=== ASSIGNMENT ===
Could you set down the records below exactly as they are, with no pictures?

=== GIVEN DATA ===
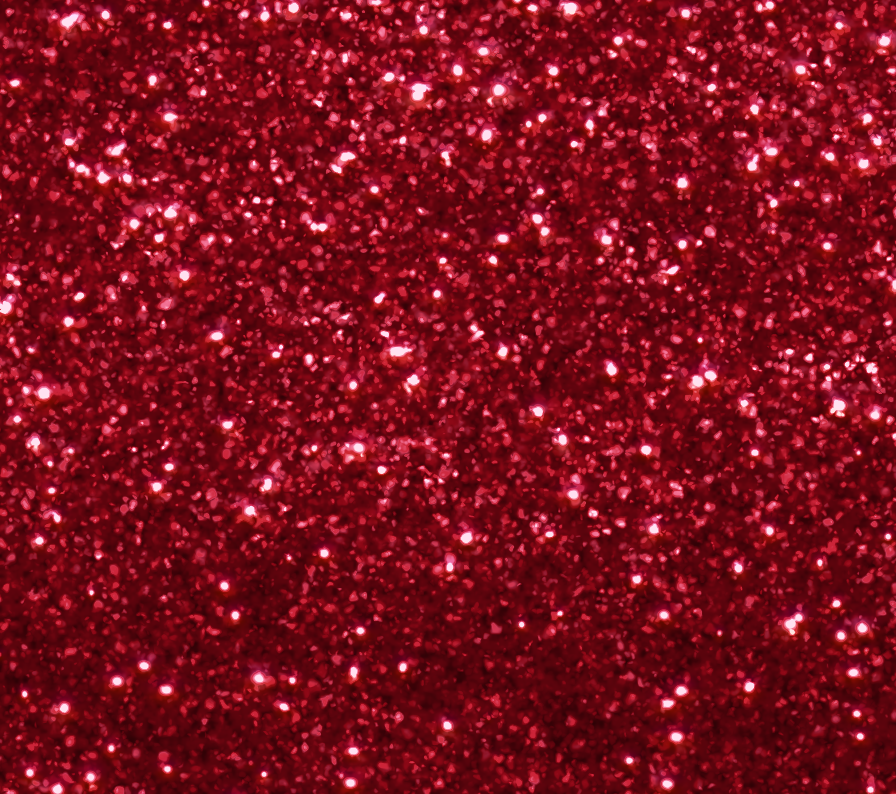
Write a Shadertoy shader that draws this texture.

```glsl
// Crimson glitter: packed soft red grains with scattered pink-white sparkles.

// Integer hash (PCG style): three random values per cell and layer.
vec3 hash3(vec2 cell, int layer) {
    uvec3 v = uvec3(ivec3(ivec2(cell), layer)) * 1664525u + 1013904223u;
    v.x += v.y * v.z; v.y += v.z * v.x; v.z += v.x * v.y;
    v ^= v >> 16u;
    v.x += v.y * v.z; v.y += v.z * v.x; v.z += v.x * v.y;
    return vec3(v >> 8u) / 16777216.0;
}

float valueNoise(vec2 p, int layer) {
    vec2 cell = floor(p), f = fract(p);
    f = f * f * (3.0 - 2.0 * f);
    float low = mix(hash3(cell, layer).x, hash3(cell + vec2(1, 0), layer).x, f.x);
    float high = mix(hash3(cell + vec2(0, 1), layer).x, hash3(cell + 1.0, layer).x, f.x);
    return mix(low, high, f.y);
}

// Soft, elongated flakes with uneven outlines; a few are bright.
float grains(vec2 p, int layer, float rarity) {
    p += 0.45 * (vec2(valueNoise(p * 1.7, layer + 2), valueNoise(p * 1.7, layer + 3)) - 0.5);
    vec2 home = floor(p);
    float light = 0.0;
    for (int y = -1; y <= 1; y++)
    for (int x = -1; x <= 1; x++) {
        vec2 cell = home + vec2(x, y);
        vec3 place = hash3(cell, layer);
        vec3 look = hash3(cell, layer + 1);
        vec2 d = p - cell - place.xy;
        float turn = 6.2832 * look.y;
        d = mat2(cos(turn), sin(turn), -sin(turn), cos(turn)) * d;
        d.x *= mix(0.75, 1.4, look.z);
        float radius = mix(0.42, 0.74, place.z);
        float body = 1.0 - smoothstep(radius * 0.2, radius, length(d));
        light = max(light, body * pow(look.x, rarity));
    }
    return light;
}

// Sparse glints: x is the hot core, y the halo, z the vertical colour fringe.
vec3 sparkles(vec2 p) {
    vec2 home = floor(p);
    vec3 glow = vec3(0.0);
    for (int y = -1; y <= 1; y++)
    for (int x = -1; x <= 1; x++) {
        vec2 cell = home + vec2(x, y);
        vec3 place = hash3(cell, 20);
        vec3 look = hash3(cell, 21);
        float power = smoothstep(0.66, 1.0, place.z);
        vec2 d = p - cell - place.xy;
        d.x *= mix(0.75, 1.15, look.x);
        float radius = mix(0.10, 0.24, power) * mix(0.85, 1.15, look.y);
        float core = 1.0 - smoothstep(radius * 0.2, radius * 1.1, length(d));
        float halo = exp(-dot(d, d) / (radius * radius * 2.6));
        float lit = smoothstep(0.0, 0.3, power);
        glow.x = max(glow.x, core * lit);
        glow.y = max(glow.y, halo * lit);
        glow.z += halo * lit * clamp(d.y / radius, -1.0, 1.0);
    }
    return glow;
}

// Colour by light level, from deep maroon to pinkish white.
vec3 glitterRamp(float light) {
    vec3 c = mix(vec3(0.17, 0.005, 0.02), vec3(0.36, 0.015, 0.05), smoothstep(0.0, 0.22, light));
    c = mix(c, vec3(0.55, 0.03, 0.085), smoothstep(0.2, 0.40, light));
    c = mix(c, vec3(0.80, 0.14, 0.22), smoothstep(0.40, 0.58, light));
    c = mix(c, vec3(0.95, 0.44, 0.58), smoothstep(0.66, 0.92, light));
    return mix(c, vec3(1.0, 0.88, 0.94), smoothstep(0.92, 1.15, light));
}

void mainImage(out vec4 fragColor, in vec2 fragCoord) {
    vec2 uv = fragCoord / iResolution.y;

    // Broad shading: brighter at the top, with faint sloping bands.
    vec2 slope = vec2(uv.x, uv.y + 0.12 * uv.x);
    float patches = 0.6 * valueNoise(slope * vec2(4.0, 8.0), 30)
                  + 0.4 * valueNoise(slope * vec2(12.0, 20.0), 31);
    float shade = mix(0.76, 1.06, smoothstep(0.0, 0.6, uv.y)) + 0.55 * (patches - 0.5);

    // Flakes gather in loose clumps with darker gaps between them.
    float clumps = 0.6 * valueNoise(uv * 24.0, 35) + 0.4 * valueNoise(uv * 46.0, 36);
    float crowd = mix(0.55, 1.45, clumps);

    // Dark bed between the flakes, then two sizes of flake.
    float light = 0.03 + 0.22 * valueNoise(uv * 90.0, 32) + 0.13 * valueNoise(uv * 190.0, 33);
    light += 0.70 * crowd * grains(uv * 72.0, 1, 3.3);
    light += 0.42 * crowd * grains(uv * 118.0 + 7.3, 7, 2.6);
    light *= shade;

    vec3 glint = sparkles(uv * 25.0);
    light += 0.26 * glint.y + 0.85 * glint.x;
    vec3 color = glitterRamp(light);

    // Dusty rose tint on some flakes, violet and orange edges on glints.
    float dust = smoothstep(0.45, 0.8, valueNoise(uv * 70.0 + 3.1, 34));
    float midtone = smoothstep(0.28, 0.45, light) * (1.0 - smoothstep(0.55, 0.75, light));
    color += dust * midtone * vec3(0.02, 0.08, 0.11);
    color += glint.z * (1.0 - glint.x) * vec3(-0.02, -0.03, 0.10);

    fragColor = vec4(clamp(color, 0.0, 1.0), 1.0);
}
```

=== ANSWER SECTION ===
Write a Shadertoy shader that draws this texture.

```glsl
// Crimson glitter: packed soft red grains with scattered pink-white sparkles.

// Integer hash (PCG style): three random values per cell and layer.
vec3 hash3(vec2 cell, int layer) {
    uvec3 v = uvec3(ivec3(ivec2(cell), layer)) * 1664525u + 1013904223u;
    v.x += v.y * v.z; v.y += v.z * v.x; v.z += v.x * v.y;
    v ^= v >> 16u;
    v.x += v.y * v.z; v.y += v.z * v.x; v.z += v.x * v.y;
    return vec3(v >> 8u) / 16777216.0;
}

float valueNoise(vec2 p, int layer) {
    vec2 cell = floor(p), f = fract(p);
    f = f * f * (3.0 - 2.0 * f);
    float low = mix(hash3(cell, layer).x, hash3(cell + vec2(1, 0), layer).x, f.x);
    float high = mix(hash3(cell + vec2(0, 1), layer).x, hash3(cell + 1.0, layer).x, f.x);
    return mix(low, high, f.y);
}

// Soft, elongated flakes with uneven outlines; a few are bright.
float grains(vec2 p, int layer, float rarity) {
    p += 0.45 * (vec2(valueNoise(p * 1.7, layer + 2), valueNoise(p * 1.7, layer + 3)) - 0.5);
    vec2 home = floor(p);
    float light = 0.0;
    for (int y = -1; y <= 1; y++)
    for (int x = -1; x <= 1; x++) {
        vec2 cell = home + vec2(x, y);
        vec3 place = hash3(cell, layer);
        vec3 look = hash3(cell, layer + 1);
        vec2 d = p - cell - place.xy;
        float turn = 6.2832 * look.y;
        d = mat2(cos(turn), sin(turn), -sin(turn), cos(turn)) * d;
        d.x *= mix(0.75, 1.4, look.z);
        float radius = mix(0.42, 0.74, place.z);
        float body = 1.0 - smoothstep(radius * 0.2, radius, length(d));
        light = max(light, body * pow(look.x, rarity));
    }
    return light;
}

// Sparse glints: x is the hot core, y the halo, z the vertical colour fringe.
vec3 sparkles(vec2 p) {
    vec2 home = floor(p);
    vec3 glow = vec3(0.0);
    for (int y = -1; y <= 1; y++)
    for (int x = -1; x <= 1; x++) {
        vec2 cell = home + vec2(x, y);
        vec3 place = hash3(cell, 20);
        vec3 look = hash3(cell, 21);
        float power = smoothstep(0.66, 1.0, place.z);
        vec2 d = p - cell - place.xy;
        d.x *= mix(0.75, 1.15, look.x);
        float radius = mix(0.10, 0.24, power) * mix(0.85, 1.15, look.y);
        float core = 1.0 - smoothstep(radius * 0.2, radius * 1.1, length(d));
        float halo = exp(-dot(d, d) / (radius * radius * 2.6));
        float lit = smoothstep(0.0, 0.3, power);
        glow.x = max(glow.x, core * lit);
        glow.y = max(glow.y, halo * lit);
        glow.z += halo * lit * clamp(d.y / radius, -1.0, 1.0);
    }
    return glow;
}

// Colour by light level, from deep maroon to pinkish white.
vec3 glitterRamp(float light) {
    vec3 c = mix(vec3(0.17, 0.005, 0.02), vec3(0.36, 0.015, 0.05), smoothstep(0.0, 0.22, light));
    c = mix(c, vec3(0.55, 0.03, 0.085), smoothstep(0.2, 0.40, light));
    c = mix(c, vec3(0.80, 0.14, 0.22), smoothstep(0.40, 0.58, light));
    c = mix(c, vec3(0.95, 0.44, 0.58), smoothstep(0.66, 0.92, light));
    return mix(c, vec3(1.0, 0.88, 0.94), smoothstep(0.92, 1.15, light));
}

void mainImage(out vec4 fragColor, in vec2 fragCoord) {
    vec2 uv = fragCoord / iResolution.y;

    // Broad shading: brighter at the top, with faint sloping bands.
    vec2 slope = vec2(uv.x, uv.y + 0.12 * uv.x);
    float patches = 0.6 * valueNoise(slope * vec2(4.0, 8.0), 30)
                  + 0.4 * valueNoise(slope * vec2(12.0, 20.0), 31);
    float shade = mix(0.76, 1.06, smoothstep(0.0, 0.6, uv.y)) + 0.55 * (patches - 0.5);

    // Flakes gather in loose clumps with darker gaps between them.
    float clumps = 0.6 * valueNoise(uv * 24.0, 35) + 0.4 * valueNoise(uv * 46.0, 36);
    float crowd = mix(0.55, 1.45, clumps);

    // Dark bed between the flakes, then two sizes of flake.
    float light = 0.03 + 0.22 * valueNoise(uv * 90.0, 32) + 0.13 * valueNoise(uv * 190.0, 33);
    light += 0.70 * crowd * grains(uv * 72.0, 1, 3.3);
    light += 0.42 * crowd * grains(uv * 118.0 + 7.3, 7, 2.6);
    light *= shade;

    vec3 glint = sparkles(uv * 25.0);
    light += 0.26 * glint.y + 0.85 * glint.x;
    vec3 color = glitterRamp(light);

    // Dusty rose tint on some flakes, violet and orange edges on glints.
    float dust = smoothstep(0.45, 0.8, valueNoise(uv * 70.0 + 3.1, 34));
    float midtone = smoothstep(0.28, 0.45, light) * (1.0 - smoothstep(0.55, 0.75, light));
    color += dust * midtone * vec3(0.02, 0.08, 0.11);
    color += glint.z * (1.0 - glint.x) * vec3(-0.02, -0.03, 0.10);

    fragColor = vec4(clamp(color, 0.0, 1.0), 1.0);
}
```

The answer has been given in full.